Background: H(1)-antihistamines are first line treatment of chronic urticaria, but many patients do not get satisfactory relief with recommended doses. European guidelines recommend increased antihistamine doses of up to 4-fold.
Objective: To provide supportive evidence for the European guidelines.
Methods: Eighty tertiary referral patients with chronic urticaria (age range, 19-67 years) were randomized for double-blind treatment with levocetirizine or desloratadine (40/40). Treatment started at the conventional daily dose of 5 mg and then increased weekly to 10 mg, 20 mg, or 20 mg of the opposite drug if relief of symptoms was incomplete. Wheal and pruritus scores, quality of life, patient discomfort, somnolence, and safety were assessed.

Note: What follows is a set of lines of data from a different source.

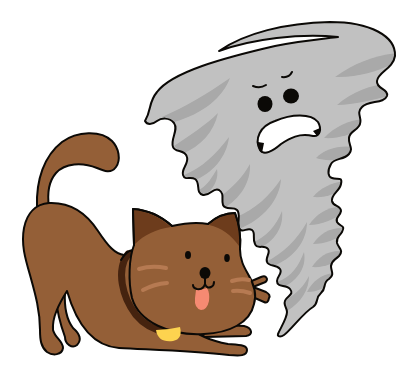
<!DOCTYPE html>
<html lang="en">
<head>
<meta charset="utf-8">
<title>Cat and tornado</title>
<style>
:root {
  --paper: #ffffff;
  --ink: #0b0906;
  --fur: #945f37;
  --fur-dark: #6d3c1c;
  --fur-light: #b67a52;
  --collar: #45230f;
  --bell: #fdd34f;
  --tongue: #f58a72;
  --wind: #c1c1c1;
  --wind-dark: #a9a9a9;
}
html, body { margin: 0; background: var(--paper); overflow: hidden; }
svg { display: block; width: 418px; height: 379px; }
.outline { stroke: var(--ink); stroke-width: 2; stroke-linejoin: round; stroke-linecap: round; }
.fur { fill: var(--fur); }
.ear { fill: var(--fur-dark); }
.line { fill: none; }
.wind { fill: var(--wind); stroke-width: 1.5; }
.gust { fill: var(--wind-dark); }
.ink { fill: var(--ink); }
.stripe { fill: none; stroke: var(--fur-light); stroke-width: 4; stroke-linecap: round; }
.collar { fill: none; stroke: var(--collar); stroke-width: 7; stroke-linecap: round; }
.bell { fill: var(--bell); }
.tongue { fill: var(--tongue); }
.teeth { fill: var(--paper); }
</style>
</head>
<body>
<svg viewBox="0 0 418 379" role="img" aria-label="A stretching brown cat next to an angry grey tornado">
  <defs>
    <path id="funnel" d="M219 51C245 33 285 23 330 22C370 22 396 36 395 56C393 69 378 72 377 81C376 89 389 89 387 96C384 104 368 100 362 107C355 114 364 119 359 126C355 132 350 131 349 138C348 145 354 148 349 154C344 160 334 158 331 164C327 171 328 177 332 178C337 180 343 176 341 184C340 191 331 194 332 201C333 207 341 205 341 211C340 217 335 217 337 222C340 227 346 225 342 232C339 237 336 237 337 243C339 249 344 250 339 256C334 261 332 260 331 266C331 272 335 274 329 279C322 283 327 288 321 293C315 298 319 303 313 307C304 312 290 331 284 335C281 337 277 337 278 334C281 327 287 318 287 312C287 307 282 304 286 299C289 295 294 294 290 289C286 284 277 288 277 281C277 276 283 273 280 269C276 264 269 267 267 262C265 257 271 253 268 249C264 244 257 250 255 244C252 238 256 233 252 230C247 227 242 234 239 228C237 222 241 214 237 210C233 206 226 211 223 205C221 199 225 194 219 190C213 187 211 196 203 195C195 193 201 183 195 179C190 176 185 181 183 175C181 169 189 164 187 157C185 149 175 153 173 147C170 139 179 130 174 123C169 117 161 118 157 121C152 125 147 125 145 121C152 109 148 103 157 92C172 72 223 58 275 46C300 41 322 39 338 37C300 33 252 39 219 51Z"/>
    <clipPath id="funnel-area"><use href="#funnel"/></clipPath>
  </defs>

  <g id="tornado">
    <use href="#funnel" class="wind"/>
    <g class="gust" clip-path="url(#funnel-area)">
      <path d="M162 117C185 107 207 94 230 78C223 97 203 114 174 122Z"/>
      <path d="M174 146C190 135 206 125 218 113C214 132 201 146 182 154Z"/>
      <path d="M184 175C202 168 216 154 229 137C227 157 212 174 193 181Z"/>
      <path d="M199 190C208 185 212 177 217 169C219 178 214 190 203 196Z"/>
      <path d="M220 197C233 187 242 178 250 164C251 182 240 199 224 208Z"/>
      <path d="M236 217C255 210 270 195 281 179C280 199 264 219 239 229Z"/>
      <path d="M252 243C266 237 276 226 282 211C284 228 274 241 260 248Z"/>
      <path d="M266 262C283 253 297 240 307 222C307 242 293 259 271 267Z"/>
      <path d="M277 282C292 277 299 265 304 252C307 268 297 281 282 288Z"/>
      <path d="M286 300C297 293 304 286 309 276C309 289 302 302 287 311Z"/>
      <path d="M396 53C373 56 354 63 335 77C355 78 376 72 395 63Z"/>
      <path d="M390 84C371 84 352 92 337 105C354 105 374 99 390 96Z"/>
      <path d="M364 119C349 120 334 127 324 138C337 139 350 135 364 128Z"/>
      <path d="M354 147C338 145 325 149 316 158C328 162 341 160 353 155Z"/>
      <path d="M344 181C331 183 320 188 313 197C326 198 335 194 344 188Z"/>
      <path d="M343 207C328 206 316 214 309 225C322 225 334 219 343 213Z"/>
      <path d="M345 228C330 227 319 234 313 244C325 244 336 239 345 234Z"/>
      <path d="M342 251C328 250 318 257 312 267C324 268 334 263 342 258Z"/>
      <path d="M334 273C321 274 312 282 307 292C318 292 327 287 334 281Z"/>
    </g>
    <use href="#funnel" class="outline line" stroke-width="1.5"/>
    <g id="tornado-face">
      <ellipse class="ink" cx="265" cy="104" rx="7.5" ry="8"/>
      <ellipse class="ink" cx="291" cy="96" rx="8" ry="7.5"/>
      <path class="outline line" d="M253 86Q260 89 266 85M282 77Q289 78 292 72"/>
      <path class="teeth outline" d="M260 150C254 139 260 126 275 121C291 114 311 113 318 122C322 129 320 137 313 136C299 133 290 138 281 144C273 151 264 156 260 150Z"/>
      <path class="ink" d="M258 142L264 143L262 153Q257 149 258 142ZM320 128L313 131L317 136Q321 134 320 128Z"/>
    </g>
  </g>

  <g id="cat">
    <path id="tail" class="fur outline" d="M37 207C36 180 44 156 62 142C77 131 101 130 112 141C119 148 121 160 116 167C111 174 104 171 97 168C82 162 65 163 56 173C49 181 47 193 49 207Z"/>
    <path id="far-paw" class="fur outline" d="M196 331C216 327 230 324 244 326C252 328 254 335 246 336L205 337Z"/>
    <path id="far-leg" class="fur outline" d="M65 292C64 309 67 320 73 328C80 334 82 340 77 345C72 349 65 344 65 337C61 326 57 312 56 298Z"/>
    <path id="body" class="fur outline" d="M24 228C27 213 36 204 49 203C72 202 87 214 98 231C108 246 115 254 124 255C129 252 134 250 140 250L188 326C198 336 211 341 228 344C240 345 247 345 247 350C247 356 240 356 229 355C194 351 157 350 119 348C91 346 76 322 67 291C59 304 52 317 53 330C55 338 63 341 63 348C62 355 53 356 47 352C41 347 40 340 40 330C40 310 35 293 30 275C25 258 21 244 24 228Z"/>
    <path class="collar" d="M128 254C116 270 122 297 136 315C145 326 155 330 166 332"/>
    <path class="outline line" d="M133 250C128 250 124 255 121 260"/>
    <g id="whiskers" class="outline line">
      <path class="fur" d="M247 283L261 277Q266 275 267 279Q267 282 263 283L253 287L266 292Q271 295 269 298Q268 304 264 302L248 295Z"/>
    </g>
    <path id="head" class="fur outline" d="M134 245L133 209C147 210 161 216 172 226C185 223 198 222 208 224C216 217 225 213 235 213C239 224 241 237 240 249C240 260 244 267 248 274C254 284 257 294 254 304C250 323 229 333 204 334C170 336 139 322 132 298C128 281 129 258 134 245Z"/>
    <path class="ear" d="M134 210C147 211 160 217 171 227C156 229 144 235 135 244ZM209 225C216 218 225 214 234 214C238 224 240 235 239 246C231 235 222 228 209 225Z"/>
    <path class="outline line" d="M134 245L133 209C147 210 161 216 172 226M208 224C216 217 225 213 235 213C239 224 241 237 240 249"/>
    <path class="stripe" d="M139 269Q152 265 166 268M143 290Q154 284 167 283"/>
    <path class="stripe" d="M232 281Q241 278 249 280M233 291Q241 290 250 293"/>
    <path class="bell" d="M156 330Q168 330 180 327Q183 339 173 341Q158 343 156 330Z"/>
    <g id="cat-face">
      <ellipse class="ink" cx="188" cy="255" rx="3" ry="4"/>
      <ellipse class="ink" cx="227" cy="258" rx="2.8" ry="4"/>
      <path class="tongue" d="M196 290Q202 290 207 288Q210 293 209 301Q207 310 201 310Q194 308 195 298Z"/>
      <ellipse class="ink" cx="205" cy="273" rx="5.5" ry="6"/>
      <path class="outline line" d="M205 276L205 284Q203 290 197 289Q193 288 193 285M205 284Q207 289 211 287Q214 286 214 282"/>
    </g>
  </g>
</svg>
</body>
</html>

Results: Thirteen patients became symptom-free at 5 mg (9 levocetirizine vs 4 desloratadine), compared with 28 subjects on the higher doses of 10 mg (8/7) and 20 mg (5/1). Of the 28 patients nonresponsive to 20 mg desloratadine, 7 became symptom-free with 20 mg levocetirizine. None of the 18 levocetirizine nonresponders benefited with 20 mg desloratadine. Increasing antihistamine doses improved quality of life but did not increase somnolence. Analysis of the effect of treatment on discomfort caused by urticaria showed great individual heterogeneity of antihistamine responsiveness: approximately 15% of patients were good responders, approximately 10% were nonresponders, and approximately 75% were responders to higher than conventional antihistamine doses. No serious or severe adverse effects warranting discontinuation of treatment occurred with either drug.

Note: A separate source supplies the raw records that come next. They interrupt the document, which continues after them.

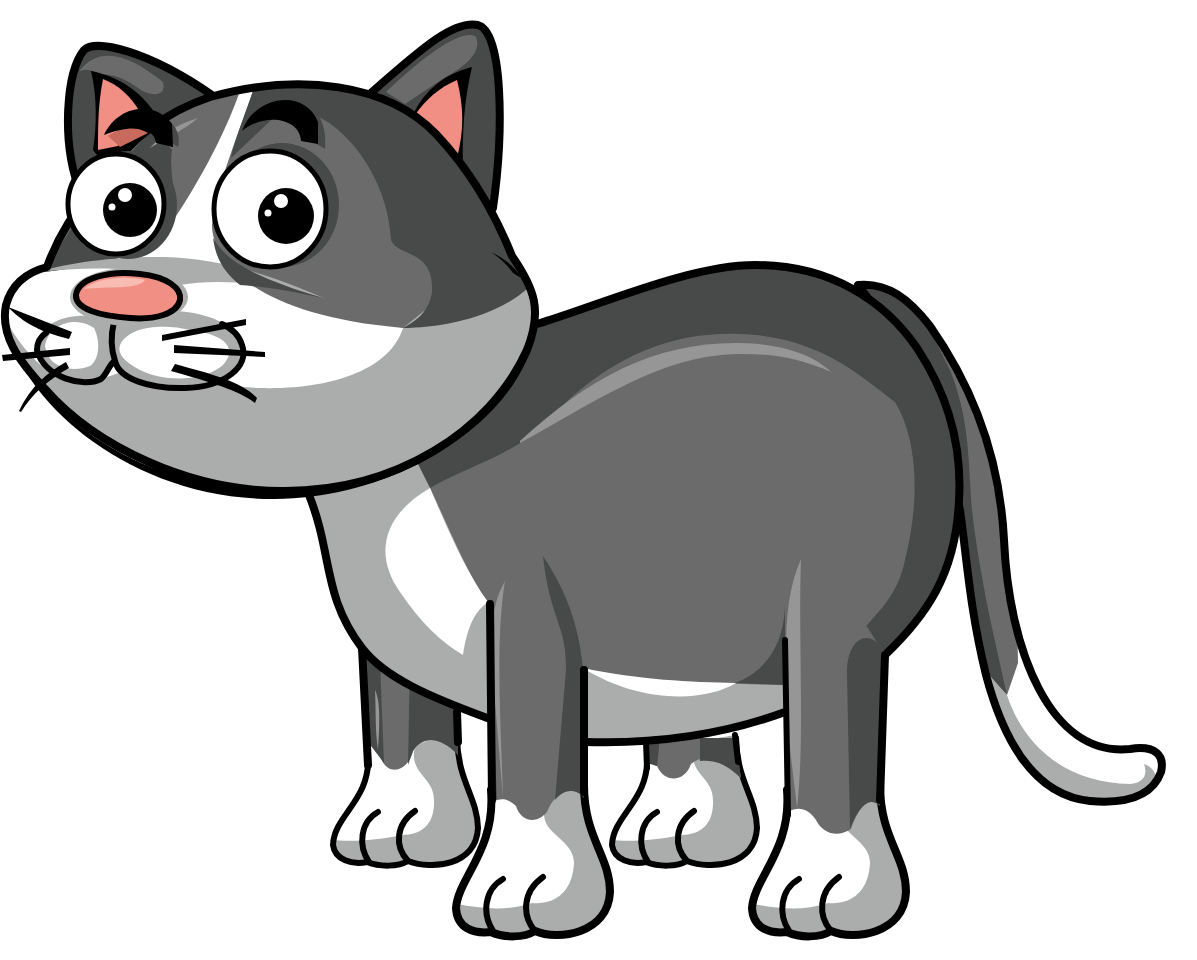
<!DOCTYPE html>
<html lang="en">
<head>
<meta charset="utf-8">
<title>Grey cartoon cat</title>
<style>
:root{--ink:#000;--dark:#484a49;--fur:#6b6b6b;--sheen:#969696;--shade:#abadac;--white:#fff;--pink:#f28f84;--pink-light:#f8bcb2}
html,body{margin:0;background:var(--white);overflow:hidden}
svg{display:block;width:1197px;height:960px}
.ink{fill:var(--ink)}.dark{fill:var(--dark)}.fur{fill:var(--fur)}.sheen{fill:var(--sheen)}
.shade{fill:var(--shade)}.white{fill:var(--white)}.pink{fill:var(--pink)}
.line{fill:none;stroke:var(--ink);stroke-width:8;stroke-linecap:round;stroke-linejoin:round}
.thin{stroke-width:6}
</style>
</head>
<body>
<svg viewBox="0 0 1197 960" role="img" aria-label="Cartoon grey and white cat with wide eyes">
<defs>
<path id="tail-shape" d="M858 285C888 282 910 300 930 326C975 390 1000 460 1004 540C1009 650 1050 757 1130 749C1155 745 1165 755 1161 772C1152 797 1125 804 1090 801C1040 796 1006 750 986 675C970 610 967 560 960 510L930 380Z"/>
<path id="body-shape" d="M537 324C600 305 690 265 755 265C830 265 884 300 917 348C950 398 962 450 959 500C956 575 925 617 885 655L785 712C720 736 650 744 585 742L490 719C430 697 385 678 362 648C322 595 333 555 309 495L420 400Z"/>
<path id="head-shape" d="M47 267C58 236 75 210 100 180C132 138 165 112 210 97C300 72 388 84 436 134C468 168 492 206 512 256C534 288 543 310 527 350C490 432 395 491 285 491C190 492 95 446 45 389C18 360 0 335 6 305C12 283 28 272 47 267Z"/>
<clipPath id="tail-clip"><use href="#tail-shape"/></clipPath>
<clipPath id="body-clip"><use href="#body-shape"/></clipPath>
<clipPath id="head-clip"><use href="#head-shape"/></clipPath>
<g id="far-foot">
<path class="white" d="M368 740C371 795 334 815 333 845C335 860 352 865 367 862C380 867 398 867 408 861C432 870 476 866 478 828C477 796 458 782 457 735Z"/>
<path class="shade" d="M457 735C440 738 415 740 414 752C412 775 434 778 434 800C435 824 422 835 402 835C380 840 350 842 333 840C335 860 352 865 367 862C380 867 398 867 408 861C432 870 476 866 478 828C477 796 458 782 457 735Z"/>
<path class="line thin" d="M368 755C371 800 334 815 333 845C335 860 352 865 367 862C380 867 398 867 408 861C432 870 476 866 478 828C477 796 458 782 457 738"/>
<path class="line thin" d="M378 812C360 822 358 846 369 862M415 811C396 824 394 846 408 861"/>
</g>
<g id="near-foot">
<path class="white" d="M491 780C496 850 458 878 456 908C457 928 473 934 491 932C504 938 524 938 535 931C558 941 608 934 610 892C610 856 584 838 584 780Z"/>
<path class="shade" d="M584 788C562 790 544 798 544 815C545 835 573 840 574 862C573 892 555 905 532 903C505 912 480 908 457 904C457 928 473 934 491 932C504 938 524 938 535 931C558 941 608 934 610 892C610 856 584 838 584 788Z"/>
<path class="line" d="M491 790C496 850 458 878 456 908C457 928 473 934 491 932C504 938 524 938 535 931C558 941 608 934 610 892C610 856 584 838 584 785"/>
<path class="line thin" d="M503 879C484 890 482 914 493 931M543 877C522 892 522 916 535 931"/>
</g>
</defs>

<g id="tail">
<use href="#tail-shape" class="white"/>
<g clip-path="url(#tail-clip)">
<path class="fur" d="M840 270H1010L1018 663L1007 695L985 670L950 540Z"/>
<path class="dark" d="M840 270H900L950 370C970 420 968 460 972 510C980 580 995 640 1007 695L980 668L940 540Z"/>
<path class="shade" d="M983 668L1007 695C1025 750 1070 783 1130 784C1143 783 1148 776 1144 764C1165 770 1165 810 1090 815C1020 800 985 740 983 668Z"/>
</g>
<use href="#tail-shape" class="line"/>
</g>

<g id="far-legs">
<use href="#far-foot"/>
<use href="#far-foot" x="279"/>
<path class="fur" d="M362 640L458 700V755C442 738 424 734 413 751C408 772 386 778 380 755L368 740Z"/>
<path class="dark" d="M410 660L458 700V755C442 738 424 734 413 751L408 765ZM362 640L380 660L384 763L368 742Z"/>
<path class="sheen" d="M375 690C380 700 380 720 378 750C375 730 376 710 375 690Z"/>
<path class="line" d="M362 648L368 765M457 712L458 742"/>
<path class="fur" d="M645 738H735L741 778C720 760 705 752 691 764C685 782 665 784 657 766L647 762Z"/>
<path class="dark" d="M700 738H735L741 778C725 762 712 760 700 761ZM645 738H660L657 766L647 763Z"/>
<path class="line thin" d="M646 742L647 768M735 735L738 762"/>
</g>

<g id="body">
<use href="#body-shape" class="fur"/>
<g clip-path="url(#body-clip)">
<path class="dark" d="M400 440L430 488C480 460 518 456 560 408C620 350 680 332 740 334C820 337 860 376 895 402C918 440 920 500 905 560C893 618 850 622 847 670L990 680V240H520Z"/>
<path class="shade" d="M290 480L415 458L430 488C450 530 465 568 488 605V730H340Z"/>
<path class="white" d="M430 488C382 516 374 555 400 592C420 622 442 643 463 655C468 622 477 610 488 602C465 570 448 530 430 488Z"/>
<path class="shade" d="M583 668C640 682 700 683 785 685V750H583Z"/>
<path class="white" d="M583 668C640 704 705 702 736 683C690 682 640 680 583 668Z"/>
<path class="dark" d="M735 683C765 672 784 645 785 605V685Z"/>
</g>
<path class="sheen" d="M520 441C590 377 655 342 740 343C785 344 815 356 831 372C800 358 770 353 735 354C660 356 595 402 520 443Z"/>
<path class="line" d="M537 324C600 305 690 265 755 265C830 265 884 300 917 348C950 398 962 450 959 500C956 575 925 617 885 655M785 712C720 736 650 744 585 742M490 719C430 697 385 678 362 648C322 595 333 555 309 495"/>
</g>

<g id="near-legs">
<use href="#near-foot"/>
<path class="fur" d="M488 600C495 592 500 588 505 582L545 558C560 590 583 610 583 650V796C570 784 553 795 547 812C535 826 520 820 516 806C508 798 500 798 493 802Z"/>
<path class="dark" d="M543 556C550 620 567 625 566 670L555 800C565 788 576 788 584 798L583 668C578 620 565 590 543 556ZM488 602L491 802L497 799L490 640Z"/>
<path class="sheen" d="M505 581C488 610 490 650 494 690L503 798C501 730 495 640 505 581Z"/>
<path class="line" d="M490 604L492 800" stroke-width="7"/>
<path class="line" d="M584 670V792"/>
<use href="#near-foot" x="296"/>
<path class="fur" d="M785 620L800 560L850 600L885 655L880 805C870 795 858 808 851 829C838 838 823 834 816 820C808 808 798 806 788 812Z"/>
<path class="dark" d="M885 652C868 625 847 640 847 672L850 829C858 808 868 795 880 806Z"/>
<path class="sheen" d="M801 559C778 610 788 680 789 740L797 808C805 740 798 640 801 559Z"/>
<path class="line thin" d="M785 640L788 815"/>
<path class="line" d="M885 655L880 800"/>
</g>

<g id="ears">
<path class="dark" d="M76 190C62 140 65 75 84 50C95 38 150 52 212 95L180 180Z"/>
<path class="fur" d="M80 70C100 45 130 55 163 82C167 96 152 98 138 88C120 74 98 70 94 80L96 165L80 155Z"/>
<path class="dark" d="M64 115C70 70 80 65 97 73L96 165L76 190Z"/>
<path class="line" d="M78 186C62 140 66 72 84 50C96 38 150 52 212 95"/>
<path class="ink" d="M91 71C118 76 143 92 158 118L105 165L93 150C97 125 97 95 91 71Z"/>
<path class="pink" d="M103 79C118 85 130 95 140 112L118 146L98 150C98 125 98 105 103 79Z"/>
<path class="dark" d="M372 92C425 45 455 20 478 25C492 30 505 110 493 205L440 150Z"/>
<path class="fur" d="M386 92C430 50 465 28 476 37C482 52 466 66 444 78L405 104Z"/>
<path class="line" d="M372 92C425 45 455 20 478 25C503 32 504 130 493 208"/>
<path class="ink" d="M472 67C440 75 422 94 411 119L463 168C462 135 464 100 472 67Z"/>
<path class="pink" d="M457 80C440 87 425 100 415 115L457 158C464 130 464 108 457 80Z"/>
</g>

<g id="head">
<use href="#head-shape" class="shade"/>
<g clip-path="url(#head-clip)">
<path class="white" d="M0 270L120 190L240 85H258L235 270L403 328C390 370 330 390 260 388C200 386 150 360 110 376C75 388 40 385 0 310Z"/>
<path class="fur" d="M241 88C225 135 195 190 165 232C145 256 100 264 44 272L40 220L150 90Z"/>
<path class="dark" d="M44 272C65 240 90 190 155 128L172 150C168 175 180 195 168 228C150 256 100 265 44 272Z"/>
<path class="fur" d="M254 88C240 130 215 190 212 225C212 258 250 315 403 328L450 290L420 120L330 80Z"/>
<path class="dark" d="M254 88C245 115 235 138 231 158L285 107C340 110 388 175 391 240C398 258 434 248 432 292C429 312 416 321 403 328C440 328 495 318 528 288L560 250L480 80H330Z"/>
<path class="shade" d="M38 272C70 262 120 256 165 257C215 259 260 270 326 299C280 284 220 278 180 285C160 268 100 265 38 272Z"/>
<path class="dark" d="M213 238C225 258 245 275 326 299C290 290 255 286 240 285C225 273 216 260 213 238Z"/>
<path class="sheen" d="M150 148C162 134 178 124 198 118C184 130 168 137 150 148Z"/>
</g>
<use href="#head-shape" class="line"/>
<path class="ink" d="M7 325C30 405 130 490 275 490C390 490 490 430 533 340C515 420 400 498 275 499C130 500 20 400 7 325Z"/>
<path class="ink" d="M491 252C507 260 516 268 521 278L513 273C505 262 498 257 491 252Z"/>
</g>

<g id="muzzle">
<path class="shade" d="M36 344C44 318 75 310 115 320C160 300 240 312 245 350C240 376 210 390 185 389C145 388 118 380 113 360C105 382 95 386 80 383C55 380 38 366 36 344Z"/>
<path class="white" d="M45 345C50 322 78 316 94 328C101 342 99 360 90 366C72 373 47 368 45 345Z"/>
<path class="white" d="M120 345C130 325 165 324 190 330C228 335 238 350 222 366C198 384 160 380 140 370C125 362 117 354 120 345Z"/>
<path class="line thin" d="M37 350C44 378 84 388 101 379C108 373 109 364 115 361C119 379 150 389 185 388C225 387 250 366 242 345C239 335 231 328 222 324M115 361C110 346 111 334 114 322M37 350C37 343 40 337 46 333"/>
<ellipse cx="129" cy="297" rx="59" ry="29" class="shade"/>
<path class="pink" stroke="#000" stroke-width="6" d="M76 295C78 278 110 270 140 274C167 277 182 288 180 300C177 314 155 320 130 318C100 316 75 309 76 295Z"/>
<path fill="var(--pink-light)" d="M84 289C95 278 125 275 145 280C138 290 108 286 84 289Z"/>
<path class="ink" d="M8 307L72 332L69 339C50 334 28 328 8 307ZM2 355L70 348V355L3 361ZM19 411C30 387 48 372 66 362L69 368C48 380 32 394 21 412ZM246 319L162 335V341L246 325ZM174 345L265 352V357L174 353ZM175 364C215 375 242 382 257 398L255 403C238 390 210 382 171 371Z"/>
</g>

<g id="eyes">
<ellipse cx="128" cy="205" rx="49" ry="54" class="dark"/>
<ellipse cx="282" cy="205" rx="57" ry="62" class="dark"/>
<ellipse cx="116" cy="204" rx="48" ry="50" class="white" stroke="#000" stroke-width="5"/>
<ellipse cx="270" cy="209" rx="56" ry="58" class="white" stroke="#000" stroke-width="5"/>
<circle cx="130" cy="210" r="27"/>
<circle cx="286" cy="216" r="28"/>
<circle cx="125" cy="195" r="7" class="white"/><circle cx="112" cy="207" r="3.5" class="white"/>
<circle cx="281" cy="201" r="7" class="white"/><circle cx="268" cy="213" r="3.5" class="white"/>
</g>
<g id="brows">
<path fill="#c96a5e" d="M108 136C122 126 135 126 148 133L120 147Z"/>
<path class="dark" d="M146 114C165 112 183 128 178 147L170 142Z"/>
<path class="dark" d="M285 100C310 95 328 118 325 149L315 143Z"/>
<path class="ink" d="M104 135C118 105 155 100 172 124L173 147L156 143C155 127 130 124 104 135Z"/>
<path class="ink" d="M242 131C255 95 305 88 318 122V144L301 141C300 118 265 112 242 131Z"/>
</g>
</svg>
</body>
</html>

Conclusion: Increasing the dosage of levocetirizine and desloratadine up to 4-fold improves chronic urticaria symptoms without compromising safety in approximately three quarters of patients with difficult-to-treat chronic urticaria.